• What to produce
Would you repeat the listing exactly, without any of its images?

* * *

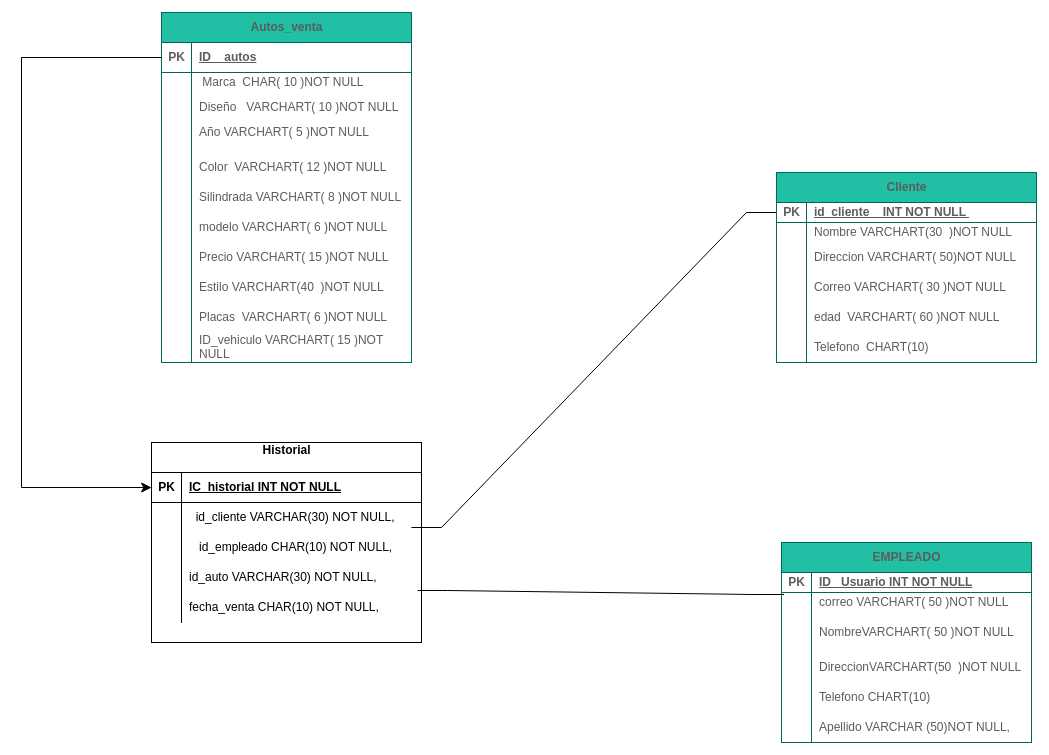
<!DOCTYPE html>
<html lang="es">
<head>
<meta charset="utf-8">
<title>Diagrama entidad-relación: venta de autos</title>
<style>
:root {
  --paper: #ffffff;
  --teal: #21c0a5;
  --teal-line: #006658;
  --grey-text: #5c5c5c;
  --ink: #000000;
}
* { box-sizing: border-box; margin: 0; padding: 0; }
body { width: 1049px; height: 755px; overflow: hidden; background: var(--paper); }
.diagram {
  position: relative; width: 1049px; height: 755px; overflow: hidden;
  font: 12px/14px "Liberation Sans", Arial, sans-serif;
}
.entity {
  --line: var(--teal-line); --head: var(--teal); --text: var(--grey-text); --key-end: 0px;
  position: absolute; display: grid; align-content: start;
  color: var(--text); background: var(--paper);
}
.entity::before {
  content: ""; position: absolute; left: 30px; top: 30px; bottom: var(--key-end);
  width: 1px; background: var(--line);
}
.entity::after { content: ""; position: absolute; inset: 0; border: 1px solid var(--line); }
.entity h2 {
  display: flex; align-items: center; justify-content: center;
  font-size: 12px; line-height: 14px; background: var(--head);
}
.primary { display: grid; grid-template-columns: 31px 1fr; align-items: center; font-weight: bold;
  box-shadow: inset 0 1px var(--line), 0 1px var(--line); }
.primary b { text-align: center; }
.primary u { padding-left: 7px; white-space: pre; justify-self: start; }
.fields { display: grid; list-style: none; padding-left: 38px; }
.fields li { display: flex; align-items: center; white-space: pre; }

.autos { left: 161px; top: 12px; width: 251px; height: 351px; grid-template-rows: 30px 30px auto; }
.autos .fields { grid-template-rows: 20px 30px 20px repeat(6, 30px) 30px; }
.autos .fields li:nth-child(3) { margin-bottom: 0; }
.autos .fields { grid-template-rows: 20px 30px 30px repeat(7, 30px); }
.autos .fields li:nth-child(3) { padding-bottom: 10px; }
.cliente { left: 776px; top: 172px; width: 261px; height: 191px; grid-template-rows: 30px 20px auto; }
.cliente .fields { grid-template-rows: 20px repeat(4, 30px); }
.empleado { left: 781px; top: 542px; width: 251px; height: 201px; grid-template-rows: 30px 20px auto; }
.empleado .fields { grid-template-rows: 20px 40px repeat(3, 30px); }
.historial {
  --line: var(--ink); --head: var(--paper); --text: var(--ink); --key-end: 20px;
  left: 151px; top: 442px; width: 271px; height: 201px; grid-template-rows: 30px 30px auto;
}
.historial h2 { align-items: flex-start; padding-top: 1px; }
.historial .fields { grid-template-rows: repeat(4, 30px); }

.connectors { position: absolute; left: 0; top: 0; fill: none; stroke: var(--ink); stroke-width: 1; }
.connectors .arrowhead { fill: var(--ink); }
</style>
</head>
<body>
<main class="diagram">
  <section class="entity autos">
    <h2>Autos_venta</h2>
    <div class="primary"><b>PK</b><u>ID__autos</u></div>
    <ul class="fields">
      <li> Marca  CHAR( 10 )NOT NULL</li>
      <li>Diseño   VARCHART( 10 )NOT NULL</li>
      <li>Año VARCHART( 5 )NOT NULL</li>
      <li>Color  VARCHART( 12 )NOT NULL</li>
      <li>Silindrada VARCHART( 8 )NOT NULL</li>
      <li>modelo VARCHART( 6 )NOT NULL</li>
      <li>Precio VARCHART( 15 )NOT NULL</li>
      <li>Estilo VARCHART(40  )NOT NULL</li>
      <li>Placas  VARCHART( 6 )NOT NULL</li>
      <li>ID_vehiculo VARCHART( 15 )NOT
NULL</li>
    </ul>
  </section>

  <section class="entity cliente">
    <h2>Cliente</h2>
    <div class="primary"><b>PK</b><u>id_cliente    INT NOT NULL </u></div>
    <ul class="fields">
      <li>Nombre VARCHART(30  )NOT NULL</li>
      <li>Direccion VARCHART( 50)NOT NULL</li>
      <li>Correo VARCHART( 30 )NOT NULL</li>
      <li>edad  VARCHART( 60 )NOT NULL</li>
      <li>Telefono  CHART(10)</li>
    </ul>
  </section>

  <section class="entity historial">
    <h2>Historial</h2>
    <div class="primary"><b>PK</b><u>IC_historial INT NOT NULL</u></div>
    <ul class="fields">
      <li>  id_cliente VARCHAR(30) NOT NULL,</li>
      <li>   id_empleado CHAR(10) NOT NULL,</li>
      <li>id_auto VARCHAR(30) NOT NULL,</li>
      <li>fecha_venta CHAR(10) NOT NULL,</li>
    </ul>
  </section>

  <section class="entity empleado">
    <h2>EMPLEADO</h2>
    <div class="primary"><b>PK</b><u>ID_ Usuario INT NOT NULL</u></div>
    <ul class="fields">
      <li>correo VARCHART( 50 )NOT NULL</li>
      <li>NombreVARCHART( 50 )NOT NULL</li>
      <li>DireccionVARCHART(50  )NOT NULL</li>
      <li>Telefono CHART(10)</li>
      <li>Apellido VARCHAR (50)NOT NULL,</li>
    </ul>
  </section>

  <svg class="connectors" width="1049" height="755" viewBox="0 0 1049 755" aria-hidden="true">
    <polyline points="161,57.5 21.5,57.5 21.5,487.5 145,487.5"/>
    <polygon class="arrowhead" points="150.5,487.5 141.5,492 143.8,487.5 141.5,483"/>
    <polyline points="776,212.5 746.5,212.5 441.5,527.5 411.5,527.5"/>
    <polyline points="417.5,590.5 447.5,590.5 754,594.5 784,594.5"/>
  </svg>
</main>
</body>
</html>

* * *

• Solution to this exercise
<!DOCTYPE html>
<html lang="es">
<head>
<meta charset="utf-8">
<title>Diagrama entidad-relación: venta de autos</title>
<style>
:root {
  --paper: #ffffff;
  --teal: #21c0a5;
  --teal-line: #006658;
  --grey-text: #5c5c5c;
  --ink: #000000;
}
* { box-sizing: border-box; margin: 0; padding: 0; }
body { width: 1049px; height: 755px; overflow: hidden; background: var(--paper); }
.diagram {
  position: relative; width: 1049px; height: 755px; overflow: hidden;
  font: 12px/14px "Liberation Sans", Arial, sans-serif;
}
.entity {
  --line: var(--teal-line); --head: var(--teal); --text: var(--grey-text); --key-end: 0px;
  position: absolute; display: grid; align-content: start;
  color: var(--text); background: var(--paper);
}
.entity::before {
  content: ""; position: absolute; left: 30px; top: 30px; bottom: var(--key-end);
  width: 1px; background: var(--line);
}
.entity::after { content: ""; position: absolute; inset: 0; border: 1px solid var(--line); }
.entity h2 {
  display: flex; align-items: center; justify-content: center;
  font-size: 12px; line-height: 14px; background: var(--head);
}
.primary { display: grid; grid-template-columns: 31px 1fr; align-items: center; font-weight: bold;
  box-shadow: inset 0 1px var(--line), 0 1px var(--line); }
.primary b { text-align: center; }
.primary u { padding-left: 7px; white-space: pre; justify-self: start; }
.fields { display: grid; list-style: none; padding-left: 38px; }
.fields li { display: flex; align-items: center; white-space: pre; }

.autos { left: 161px; top: 12px; width: 251px; height: 351px; grid-template-rows: 30px 30px auto; }
.autos .fields { grid-template-rows: 20px 30px 20px repeat(6, 30px) 30px; }
.autos .fields li:nth-child(3) { margin-bottom: 0; }
.autos .fields { grid-template-rows: 20px 30px 30px repeat(7, 30px); }
.autos .fields li:nth-child(3) { padding-bottom: 10px; }
.cliente { left: 776px; top: 172px; width: 261px; height: 191px; grid-template-rows: 30px 20px auto; }
.cliente .fields { grid-template-rows: 20px repeat(4, 30px); }
.empleado { left: 781px; top: 542px; width: 251px; height: 201px; grid-template-rows: 30px 20px auto; }
.empleado .fields { grid-template-rows: 20px 40px repeat(3, 30px); }
.historial {
  --line: var(--ink); --head: var(--paper); --text: var(--ink); --key-end: 20px;
  left: 151px; top: 442px; width: 271px; height: 201px; grid-template-rows: 30px 30px auto;
}
.historial h2 { align-items: flex-start; padding-top: 1px; }
.historial .fields { grid-template-rows: repeat(4, 30px); }

.connectors { position: absolute; left: 0; top: 0; fill: none; stroke: var(--ink); stroke-width: 1; }
.connectors .arrowhead { fill: var(--ink); }
</style>
</head>
<body>
<main class="diagram">
  <section class="entity autos">
    <h2>Autos_venta</h2>
    <div class="primary"><b>PK</b><u>ID__autos</u></div>
    <ul class="fields">
      <li> Marca  CHAR( 10 )NOT NULL</li>
      <li>Diseño   VARCHART( 10 )NOT NULL</li>
      <li>Año VARCHART( 5 )NOT NULL</li>
      <li>Color  VARCHART( 12 )NOT NULL</li>
      <li>Silindrada VARCHART( 8 )NOT NULL</li>
      <li>modelo VARCHART( 6 )NOT NULL</li>
      <li>Precio VARCHART( 15 )NOT NULL</li>
      <li>Estilo VARCHART(40  )NOT NULL</li>
      <li>Placas  VARCHART( 6 )NOT NULL</li>
      <li>ID_vehiculo VARCHART( 15 )NOT
NULL</li>
    </ul>
  </section>

  <section class="entity cliente">
    <h2>Cliente</h2>
    <div class="primary"><b>PK</b><u>id_cliente    INT NOT NULL </u></div>
    <ul class="fields">
      <li>Nombre VARCHART(30  )NOT NULL</li>
      <li>Direccion VARCHART( 50)NOT NULL</li>
      <li>Correo VARCHART( 30 )NOT NULL</li>
      <li>edad  VARCHART( 60 )NOT NULL</li>
      <li>Telefono  CHART(10)</li>
    </ul>
  </section>

  <section class="entity historial">
    <h2>Historial</h2>
    <div class="primary"><b>PK</b><u>IC_historial INT NOT NULL</u></div>
    <ul class="fields">
      <li>  id_cliente VARCHAR(30) NOT NULL,</li>
      <li>   id_empleado CHAR(10) NOT NULL,</li>
      <li>id_auto VARCHAR(30) NOT NULL,</li>
      <li>fecha_venta CHAR(10) NOT NULL,</li>
    </ul>
  </section>

  <section class="entity empleado">
    <h2>EMPLEADO</h2>
    <div class="primary"><b>PK</b><u>ID_ Usuario INT NOT NULL</u></div>
    <ul class="fields">
      <li>correo VARCHART( 50 )NOT NULL</li>
      <li>NombreVARCHART( 50 )NOT NULL</li>
      <li>DireccionVARCHART(50  )NOT NULL</li>
      <li>Telefono CHART(10)</li>
      <li>Apellido VARCHAR (50)NOT NULL,</li>
    </ul>
  </section>

  <svg class="connectors" width="1049" height="755" viewBox="0 0 1049 755" aria-hidden="true">
    <polyline points="161,57.5 21.5,57.5 21.5,487.5 145,487.5"/>
    <polygon class="arrowhead" points="150.5,487.5 141.5,492 143.8,487.5 141.5,483"/>
    <polyline points="776,212.5 746.5,212.5 441.5,527.5 411.5,527.5"/>
    <polyline points="417.5,590.5 447.5,590.5 754,594.5 784,594.5"/>
  </svg>
</main>
</body>
</html>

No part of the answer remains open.